# PROMPT:
Each line in the entries below that holds the string "polygon" is to be listed.

Entries taken from a collection:

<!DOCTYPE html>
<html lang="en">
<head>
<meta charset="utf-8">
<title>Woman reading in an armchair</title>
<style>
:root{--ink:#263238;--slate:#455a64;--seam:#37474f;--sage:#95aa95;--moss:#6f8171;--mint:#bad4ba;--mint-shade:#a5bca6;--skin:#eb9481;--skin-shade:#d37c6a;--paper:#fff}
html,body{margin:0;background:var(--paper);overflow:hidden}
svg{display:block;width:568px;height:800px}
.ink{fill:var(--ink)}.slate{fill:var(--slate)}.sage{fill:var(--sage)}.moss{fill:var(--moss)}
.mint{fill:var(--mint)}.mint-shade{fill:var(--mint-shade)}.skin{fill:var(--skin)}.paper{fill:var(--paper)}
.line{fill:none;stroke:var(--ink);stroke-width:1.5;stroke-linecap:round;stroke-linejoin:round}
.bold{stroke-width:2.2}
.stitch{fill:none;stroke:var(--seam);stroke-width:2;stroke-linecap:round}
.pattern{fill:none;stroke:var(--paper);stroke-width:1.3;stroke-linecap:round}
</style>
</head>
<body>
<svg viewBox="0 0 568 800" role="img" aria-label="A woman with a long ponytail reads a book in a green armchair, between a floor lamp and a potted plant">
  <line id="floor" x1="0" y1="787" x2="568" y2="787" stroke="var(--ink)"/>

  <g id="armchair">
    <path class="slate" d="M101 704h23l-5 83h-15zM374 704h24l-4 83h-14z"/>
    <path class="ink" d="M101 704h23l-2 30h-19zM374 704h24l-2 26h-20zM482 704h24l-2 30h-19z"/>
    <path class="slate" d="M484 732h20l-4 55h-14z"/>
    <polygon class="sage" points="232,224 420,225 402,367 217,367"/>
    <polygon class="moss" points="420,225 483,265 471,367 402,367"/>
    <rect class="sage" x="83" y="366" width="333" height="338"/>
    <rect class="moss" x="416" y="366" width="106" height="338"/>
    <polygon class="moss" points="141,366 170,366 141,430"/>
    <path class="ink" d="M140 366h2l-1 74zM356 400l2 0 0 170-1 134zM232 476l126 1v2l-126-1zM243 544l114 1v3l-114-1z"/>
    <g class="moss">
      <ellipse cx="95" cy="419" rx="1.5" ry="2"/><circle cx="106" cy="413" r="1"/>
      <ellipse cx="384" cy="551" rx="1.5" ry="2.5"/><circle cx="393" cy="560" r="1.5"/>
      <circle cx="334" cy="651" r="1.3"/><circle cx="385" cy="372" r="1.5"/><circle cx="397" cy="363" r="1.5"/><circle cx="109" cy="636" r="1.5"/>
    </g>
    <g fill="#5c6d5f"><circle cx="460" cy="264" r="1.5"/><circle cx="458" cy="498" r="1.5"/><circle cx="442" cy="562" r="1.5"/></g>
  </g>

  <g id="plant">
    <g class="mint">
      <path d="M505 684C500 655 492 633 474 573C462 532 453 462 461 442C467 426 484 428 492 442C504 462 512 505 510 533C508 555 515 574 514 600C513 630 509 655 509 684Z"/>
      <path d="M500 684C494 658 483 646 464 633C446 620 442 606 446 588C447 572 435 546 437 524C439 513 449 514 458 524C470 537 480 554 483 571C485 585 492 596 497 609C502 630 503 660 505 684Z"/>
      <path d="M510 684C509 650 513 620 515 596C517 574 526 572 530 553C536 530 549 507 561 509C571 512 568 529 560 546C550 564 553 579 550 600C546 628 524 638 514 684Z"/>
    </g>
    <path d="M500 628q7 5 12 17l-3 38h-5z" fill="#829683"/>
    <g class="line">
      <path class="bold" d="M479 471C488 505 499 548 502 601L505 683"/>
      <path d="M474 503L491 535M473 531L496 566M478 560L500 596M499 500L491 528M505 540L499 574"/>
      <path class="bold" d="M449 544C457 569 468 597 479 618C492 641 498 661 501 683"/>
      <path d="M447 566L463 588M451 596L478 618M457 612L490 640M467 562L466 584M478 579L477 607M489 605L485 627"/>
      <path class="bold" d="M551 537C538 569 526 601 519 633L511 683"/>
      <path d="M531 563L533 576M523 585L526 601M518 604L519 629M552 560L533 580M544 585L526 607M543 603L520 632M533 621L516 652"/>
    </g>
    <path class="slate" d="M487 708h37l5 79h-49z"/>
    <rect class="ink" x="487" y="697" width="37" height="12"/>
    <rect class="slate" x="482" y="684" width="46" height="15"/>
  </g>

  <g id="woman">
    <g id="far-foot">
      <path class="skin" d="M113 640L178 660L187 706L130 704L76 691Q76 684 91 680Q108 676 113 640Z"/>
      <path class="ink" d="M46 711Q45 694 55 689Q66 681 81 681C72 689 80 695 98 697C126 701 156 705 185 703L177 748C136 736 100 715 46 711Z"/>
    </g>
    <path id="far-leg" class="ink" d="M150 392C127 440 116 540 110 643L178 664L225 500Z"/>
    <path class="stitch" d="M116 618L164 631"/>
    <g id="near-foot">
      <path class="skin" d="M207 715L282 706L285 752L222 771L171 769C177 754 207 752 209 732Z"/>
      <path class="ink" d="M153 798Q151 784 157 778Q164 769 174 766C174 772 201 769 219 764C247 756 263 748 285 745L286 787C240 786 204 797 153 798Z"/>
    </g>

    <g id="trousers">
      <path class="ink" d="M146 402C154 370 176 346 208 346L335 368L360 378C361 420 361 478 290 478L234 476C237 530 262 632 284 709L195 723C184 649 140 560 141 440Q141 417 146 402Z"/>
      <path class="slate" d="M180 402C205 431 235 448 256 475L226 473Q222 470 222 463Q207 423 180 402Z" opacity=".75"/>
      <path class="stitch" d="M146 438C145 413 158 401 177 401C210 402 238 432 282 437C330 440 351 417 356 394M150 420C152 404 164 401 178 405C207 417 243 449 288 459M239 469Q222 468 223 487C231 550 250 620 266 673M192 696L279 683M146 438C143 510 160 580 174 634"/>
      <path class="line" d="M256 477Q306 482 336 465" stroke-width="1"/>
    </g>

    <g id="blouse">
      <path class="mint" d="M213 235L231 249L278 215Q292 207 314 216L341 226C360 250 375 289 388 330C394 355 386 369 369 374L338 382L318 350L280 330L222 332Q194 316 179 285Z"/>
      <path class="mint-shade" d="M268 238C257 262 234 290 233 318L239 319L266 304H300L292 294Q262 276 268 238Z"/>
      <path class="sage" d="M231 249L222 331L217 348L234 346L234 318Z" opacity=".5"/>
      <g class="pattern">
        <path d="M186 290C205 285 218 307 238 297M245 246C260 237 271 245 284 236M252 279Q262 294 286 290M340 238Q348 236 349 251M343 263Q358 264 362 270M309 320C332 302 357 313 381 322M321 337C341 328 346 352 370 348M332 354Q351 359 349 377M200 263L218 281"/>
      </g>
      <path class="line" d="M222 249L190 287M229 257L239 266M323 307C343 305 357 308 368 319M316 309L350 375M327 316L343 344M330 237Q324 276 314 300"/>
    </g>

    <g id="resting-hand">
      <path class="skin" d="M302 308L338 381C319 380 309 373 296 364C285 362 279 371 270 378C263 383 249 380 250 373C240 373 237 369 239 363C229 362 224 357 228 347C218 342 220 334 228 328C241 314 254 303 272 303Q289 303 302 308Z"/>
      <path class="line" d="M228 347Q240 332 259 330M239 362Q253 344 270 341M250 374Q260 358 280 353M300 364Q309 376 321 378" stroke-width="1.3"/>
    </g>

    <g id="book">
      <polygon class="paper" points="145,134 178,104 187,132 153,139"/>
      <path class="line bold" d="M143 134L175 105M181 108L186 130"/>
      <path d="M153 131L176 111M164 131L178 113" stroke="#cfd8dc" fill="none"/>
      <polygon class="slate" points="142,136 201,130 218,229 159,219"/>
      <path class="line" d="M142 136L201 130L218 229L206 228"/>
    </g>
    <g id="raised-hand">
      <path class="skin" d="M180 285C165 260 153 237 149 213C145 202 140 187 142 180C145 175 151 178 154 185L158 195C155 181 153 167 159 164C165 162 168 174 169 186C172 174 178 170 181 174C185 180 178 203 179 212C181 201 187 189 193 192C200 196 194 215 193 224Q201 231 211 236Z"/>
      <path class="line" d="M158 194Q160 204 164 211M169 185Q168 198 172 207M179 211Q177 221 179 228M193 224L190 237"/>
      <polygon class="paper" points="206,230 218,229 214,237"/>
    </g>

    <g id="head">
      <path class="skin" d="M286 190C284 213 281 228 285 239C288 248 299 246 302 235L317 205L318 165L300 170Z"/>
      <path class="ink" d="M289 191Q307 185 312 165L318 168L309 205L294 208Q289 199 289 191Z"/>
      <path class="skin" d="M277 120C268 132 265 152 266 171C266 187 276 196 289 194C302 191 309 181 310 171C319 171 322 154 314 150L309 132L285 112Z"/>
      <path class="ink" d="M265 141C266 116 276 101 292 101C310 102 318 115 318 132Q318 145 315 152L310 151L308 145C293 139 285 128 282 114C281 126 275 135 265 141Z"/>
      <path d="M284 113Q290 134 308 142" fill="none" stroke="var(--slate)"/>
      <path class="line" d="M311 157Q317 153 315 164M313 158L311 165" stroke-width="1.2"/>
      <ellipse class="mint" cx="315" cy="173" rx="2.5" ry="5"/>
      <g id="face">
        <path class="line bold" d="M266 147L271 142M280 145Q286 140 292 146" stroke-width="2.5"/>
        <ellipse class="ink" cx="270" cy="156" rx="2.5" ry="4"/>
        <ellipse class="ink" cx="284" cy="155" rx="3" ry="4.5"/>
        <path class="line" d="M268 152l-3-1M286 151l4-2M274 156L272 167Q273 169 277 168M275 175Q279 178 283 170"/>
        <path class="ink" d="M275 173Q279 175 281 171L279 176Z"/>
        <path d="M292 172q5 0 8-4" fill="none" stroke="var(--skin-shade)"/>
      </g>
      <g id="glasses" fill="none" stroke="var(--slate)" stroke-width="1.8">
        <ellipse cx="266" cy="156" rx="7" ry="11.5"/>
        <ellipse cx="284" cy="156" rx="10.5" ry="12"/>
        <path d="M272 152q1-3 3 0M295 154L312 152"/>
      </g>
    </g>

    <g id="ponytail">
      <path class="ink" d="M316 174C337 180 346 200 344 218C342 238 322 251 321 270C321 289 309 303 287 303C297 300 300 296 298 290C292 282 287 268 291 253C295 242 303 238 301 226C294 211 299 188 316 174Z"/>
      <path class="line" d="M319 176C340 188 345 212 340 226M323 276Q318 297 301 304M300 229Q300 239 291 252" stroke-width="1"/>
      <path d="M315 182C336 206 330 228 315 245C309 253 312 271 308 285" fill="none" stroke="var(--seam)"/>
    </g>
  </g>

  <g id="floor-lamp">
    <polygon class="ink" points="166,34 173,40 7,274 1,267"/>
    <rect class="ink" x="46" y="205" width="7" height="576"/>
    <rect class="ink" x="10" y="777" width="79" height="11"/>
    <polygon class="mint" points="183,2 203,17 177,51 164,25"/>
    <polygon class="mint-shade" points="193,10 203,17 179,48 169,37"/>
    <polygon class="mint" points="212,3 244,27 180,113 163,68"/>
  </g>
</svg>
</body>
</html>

# WRITTEN ANSWER:
    <polygon class="sage" points="232,224 420,225 402,367 217,367"/>
    <polygon class="moss" points="420,225 483,265 471,367 402,367"/>
    <polygon class="moss" points="141,366 170,366 141,430"/>
      <polygon class="paper" points="145,134 178,104 187,132 153,139"/>
      <polygon class="slate" points="142,136 201,130 218,229 159,219"/>
      <polygon class="paper" points="206,230 218,229 214,237"/>
    <polygon class="ink" points="166,34 173,40 7,274 1,267"/>
    <polygon class="mint" points="183,2 203,17 177,51 164,25"/>
    <polygon class="mint-shade" points="193,10 203,17 179,48 169,37"/>
    <polygon class="mint" points="212,3 244,27 180,113 163,68"/>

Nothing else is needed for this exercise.